    |--1--|-----|-----|-----|
    |--5--|-----|-----|-----|
    |-----|-----|--3--|-----|

    |--5--|-----|-----|-----|
    |-----|-b3--|-----|-----|
    |-----|-----|-----|--1--|

    |-b3--|-----|-----|-----|
    |-----|-----|--1--|-----|
    |-----|-----|--5--|-----|

    |--1--|-----|-----|-----|
    |--5--|-----|-----|-----|
    |-----|-b3--|-----|-----|


    I think about this some because I used to play guitar, and when you are playing guitar with a bass player, the root note of a chord is not as important as the other notes. The guitar creates the structure of the chord above the bass and piano.

    But, if you are the bass player the root is the most important, then the color notes. The most important color note: If it is major, the 3rd, if minor the b3rd, if diminished, maybe the b5th is more important than the b3rd, if a dominant 7th, maybe the 7th is more important than the 3rd. The 5th is the least important in non-diminished chords because the major, minor and dominant chords all have a 5th. It does nothing to define the sound of the chord as different than another chord. So if you come accross a diminished chord, you gotta get that b5 in.

    Tim99.
     
  8. tim99

    tim99 Supporting Member

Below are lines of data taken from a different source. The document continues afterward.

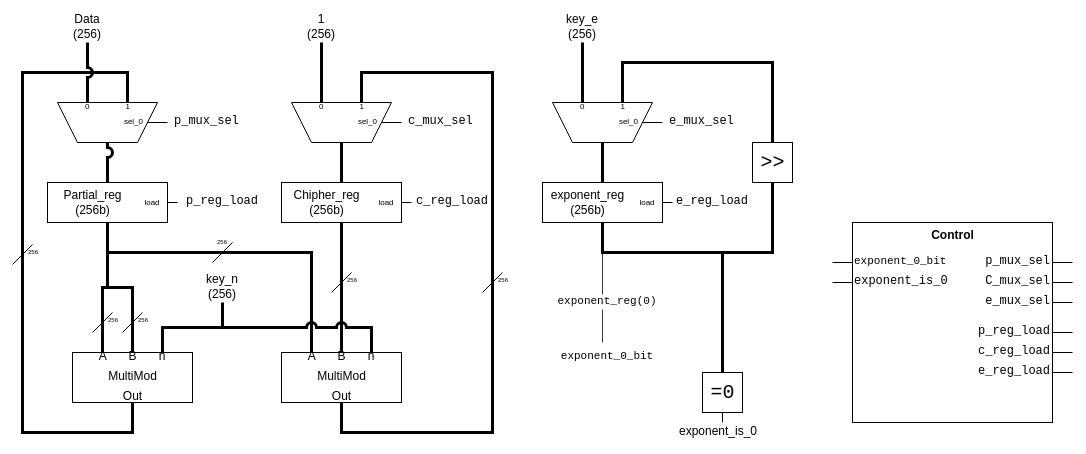
<!DOCTYPE html>
<html lang="en">
<head>
<meta charset="utf-8">
<title>Modular exponentiation datapath</title>
<style>
:root { --ink: #000; --paper: #fff; --sans: "Liberation Sans", Arial, sans-serif; --mono: "Liberation Mono", "Courier New", monospace; }
* { box-sizing: border-box; margin: 0; padding: 0; }
html, body { width: 1086px; height: 454px; overflow: hidden; background: var(--paper); }
.datapath { position: relative; width: 1086px; height: 454px; overflow: hidden; color: var(--ink); font: 12px/15px var(--sans); white-space: nowrap; }
.wires { position: absolute; left: 0; top: 0; fill: none; stroke: var(--ink); }
.bus { stroke-width: 3; stroke-miterlimit: 10; }
.mux-shape { fill: var(--paper); }

.node, .label { position: absolute; left: var(--x); top: var(--y); }
.node { background: var(--paper); border: 1px solid var(--ink); }
.label.mid { width: 120px; margin-left: -60px; text-align: center; }
.signal { font-family: var(--mono); }
.small-signal { font: 11px/15px var(--mono); }
.width { font-size: 6px; line-height: 8px; }

.mux { position: absolute; left: var(--x); top: var(--y); width: 101px; height: 41px; font-size: 8px; line-height: 10px; }
.mux .inputs { display: flex; justify-content: space-between; padding: 0 28px; }
.mux .select { padding: 5px 15px 0 0; text-align: right; }

.register { width: 121px; height: 41px; display: flex; align-items: center; padding-top: 1px; }
.register .name { width: 89px; text-align: center; }
.register .load { width: 30px; font-size: 8px; line-height: 10px; text-align: center; }

.multiplier { width: 121px; height: 51px; text-align: center; }
.multiplier .ports { display: flex; padding: 0 15px; margin-top: -4px; }
.multiplier .ports span { width: 30px; text-align: center; }
.multiplier p { margin-top: 5px; }

.operator { width: 41px; height: 41px; display: flex; align-items: center; justify-content: center; font: 20px/24px var(--mono); }

.control { width: 201px; height: 201px; padding-top: 5px; }
.control h2 { font-size: 12px; line-height: 15px; text-align: center; }
.control .pins { display: flex; justify-content: space-between; padding: 11px 2px 0 1px; }
.control ul { list-style: none; display: flex; flex-direction: column; gap: 5px; font: 12px/15px var(--mono); }
.control .outputs { text-align: right; }
.control .group { margin-top: 10px; }
</style>
</head>
<body>
<main class="datapath">
  <svg class="wires" width="1086" height="454" viewBox="0 0 1086 454" aria-hidden="true">
    <defs>
      <path id="mux" class="mux-shape" d="M0 0H100L80 40H20ZM90 20H110"/>
      <path id="slash" d="M-10 10L10 -10"/>
    </defs>
    <g transform="translate(.5 .5)">
      <g class="bus">
        <path d="M87 42V67a5 5 0 0 1 0 10V102"/>
        <path d="M132 402V432H22V72H127V102"/>
        <path d="M107 142V147a5 5 0 0 1 0 10V182"/>
        <path d="M107 222V287H102V352M102 287H132V352M107 252H311V352"/>
        <path d="M222 302V327M162 352V327H306a5 5 0 0 1 10 0H336a5 5 0 0 1 10 0H371V352"/>
        <path d="M321 42V102M341 142V182M341 222V352"/>
        <path d="M341 402V432H492V72H361V102"/>
        <path d="M582 42V102M602 142V182"/>
        <path d="M602 222V252H772V182M772 142V62H622V102M722 252V372"/>
      </g>
      <g class="taps">
        <path d="M602 252V294M602 309V342" stroke-width=".8"/>
        <path d="M722 412V422M167 202H177M401 202H411M662 202H672"/>
        <path d="M832 262H852M832 282H852M1052 262H1072M1052 282H1072M1052 302H1072M1052 332H1072M1052 352H1072M1052 372H1072"/>
      </g>
      <g class="bus-width-marks">
        <use href="#slash" x="22" y="254"/>
        <use href="#slash" x="222" y="252"/>
        <use href="#slash" x="102" y="322"/>
        <use href="#slash" x="132" y="322"/>
        <use href="#slash" x="341" y="282"/>
        <use href="#slash" x="492" y="282"/>
      </g>
      <use href="#mux" x="57" y="102"/>
      <use href="#mux" x="291" y="102"/>
      <use href="#mux" x="552" y="102"/>
    </g>
  </svg>

  <!-- Inputs -->
  <p class="label mid" style="--x:87px;--y:12px">Data<br>(256)</p>
  <p class="label mid" style="--x:321px;--y:12px">1<br>(256)</p>
  <p class="label mid" style="--x:582px;--y:12px">key_e<br>(256)</p>
  <p class="label mid" style="--x:222px;--y:272px">key_n<br>(256)</p>

  <!-- Multiplexers -->
  <div class="mux" style="--x:57px;--y:102px"><div class="inputs"><span>0</span><span>1</span></div><p class="select">sel_0</p></div>
  <div class="mux" style="--x:291px;--y:102px"><div class="inputs"><span>0</span><span>1</span></div><p class="select">sel_0</p></div>
  <div class="mux" style="--x:552px;--y:102px"><div class="inputs"><span>0</span><span>1</span></div><p class="select">sel_0</p></div>
  <p class="label signal" style="--x:174px;--y:114px">p_mux_sel</p>
  <p class="label signal" style="--x:408px;--y:114px">c_mux_sel</p>
  <p class="label signal" style="--x:669px;--y:114px">e_mux_sel</p>

  <!-- Registers -->
  <div class="node register" style="--x:47px;--y:182px"><p class="name">Partial_reg<br>(256b)</p><p class="load">load</p></div>
  <div class="node register" style="--x:281px;--y:182px"><p class="name">Chipher_reg<br>(256b)</p><p class="load">load</p></div>
  <div class="node register" style="--x:542px;--y:182px"><p class="name">exponent_reg<br>(256b)</p><p class="load">load</p></div>
  <p class="label signal" style="--x:186px;--y:194px">p_reg_load</p>
  <p class="label signal" style="--x:416px;--y:194px">c_reg_load</p>
  <p class="label signal" style="--x:676px;--y:194px">e_reg_load</p>

  <!-- Multipliers -->
  <div class="node multiplier" style="--x:72px;--y:352px"><div class="ports"><span>A</span><span>B</span><span>n</span></div><p>MultiMod</p><p>Out</p></div>
  <div class="node multiplier" style="--x:281px;--y:352px"><div class="ports"><span>A</span><span>B</span><span>n</span></div><p>MultiMod</p><p>Out</p></div>

  <!-- Bus widths -->
  <p class="label width" style="--x:28px;--y:248px">256</p>
  <p class="label width" style="--x:217px;--y:238px">256</p>
  <p class="label width" style="--x:108px;--y:316px">256</p>
  <p class="label width" style="--x:138px;--y:316px">256</p>
  <p class="label width" style="--x:347px;--y:276px">256</p>
  <p class="label width" style="--x:498px;--y:276px">256</p>

  <!-- Exponent operations -->
  <div class="node operator" style="--x:752px;--y:142px">&gt;&gt;</div>
  <div class="node operator" style="--x:702px;--y:372px">=0</div>
  <p class="label mid small-signal" style="--x:607px;--y:294px">exponent_reg(0)</p>
  <p class="label mid small-signal" style="--x:607px;--y:349px">exponent_0_bit</p>
  <p class="label mid" style="--x:718px;--y:424px">exponent_is_0</p>

  <!-- Control unit -->
  <section class="node control" style="--x:852px;--y:222px">
    <h2>Control</h2>
    <div class="pins">
      <ul class="inputs"><li class="small-signal">exponent_0_bit</li><li>exponent_is_0</li></ul>
      <ul class="outputs"><li>p_mux_sel</li><li>C_mux_sel</li><li>e_mux_sel</li><li class="group">p_reg_load</li><li>c_reg_load</li><li>e_reg_load</li></ul>
    </div>
  </section>
</main>
</body>
</html>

    Jan 28, 2003
    The worship song "Trading My Sorrows" (Yes Lord) by Darrell Evans has this type of bass part. It is great becase it is just 10ths as the intro, then the drum, then the singers. As close as I have come to a solo...

    Tim99.
     
  9. Jazzin'

    Jazzin' ...Bluesin' and Funkin'

    thats a minor major 7th!!


    heres a minor 7th

    |-0-|---|
    |-0-|---|
    |---|---|
    |-0-|---|


    heres a dominant 7

    |---|-0-|
    |-0-|---|
    |---|---|
    |-0-|---|



    theres other ways to do the same chords. with inversions and stuff.


    ill just write down a whole entire box for you.(ill include a 5th string to show what it its like if you root is on the A instead of the E)(im only using the 1,3,5 and 7)

    |----|----|-b3-|-+3-|----|
    |----|----|-b7-|-+7-|--8-|
    |-b3-|-+3-|----|----|-5--|
    |-b7-|-+7-|-1--|----|----|
    |----|----|-5--|----|----|
     
  10. Jazzin'

    Jazzin' ...Bluesin' and Funkin'

    now you can use that box to make chords...
    (you may invert chords)

    -Major
    should include: 1,+3,5

    -Minor
    should include: 1,b3,5

    -Major 7
    should include: 1,+3,5,+7

    -Minor 7
    should include: 1,b3,5,b7

    -Minor Major 7
    should include: 1,b3,5,+7

    -Dominant 7
    should include: 1,+3,5,b7
     
  11. Matt Ides

    Matt Ides

    May 12, 2004
    Minneapolis, MN

    joe let your guitar player know that he would be great at playing double stops on the bass if 1-5-8 is his primary chord...


    :bassist:
     
  12. tim99

    tim99 Supporting Member

    Jan 28, 2003
    Thanks, man. Good call. I edited that stuff out of my post because yours is great.

    Tim99.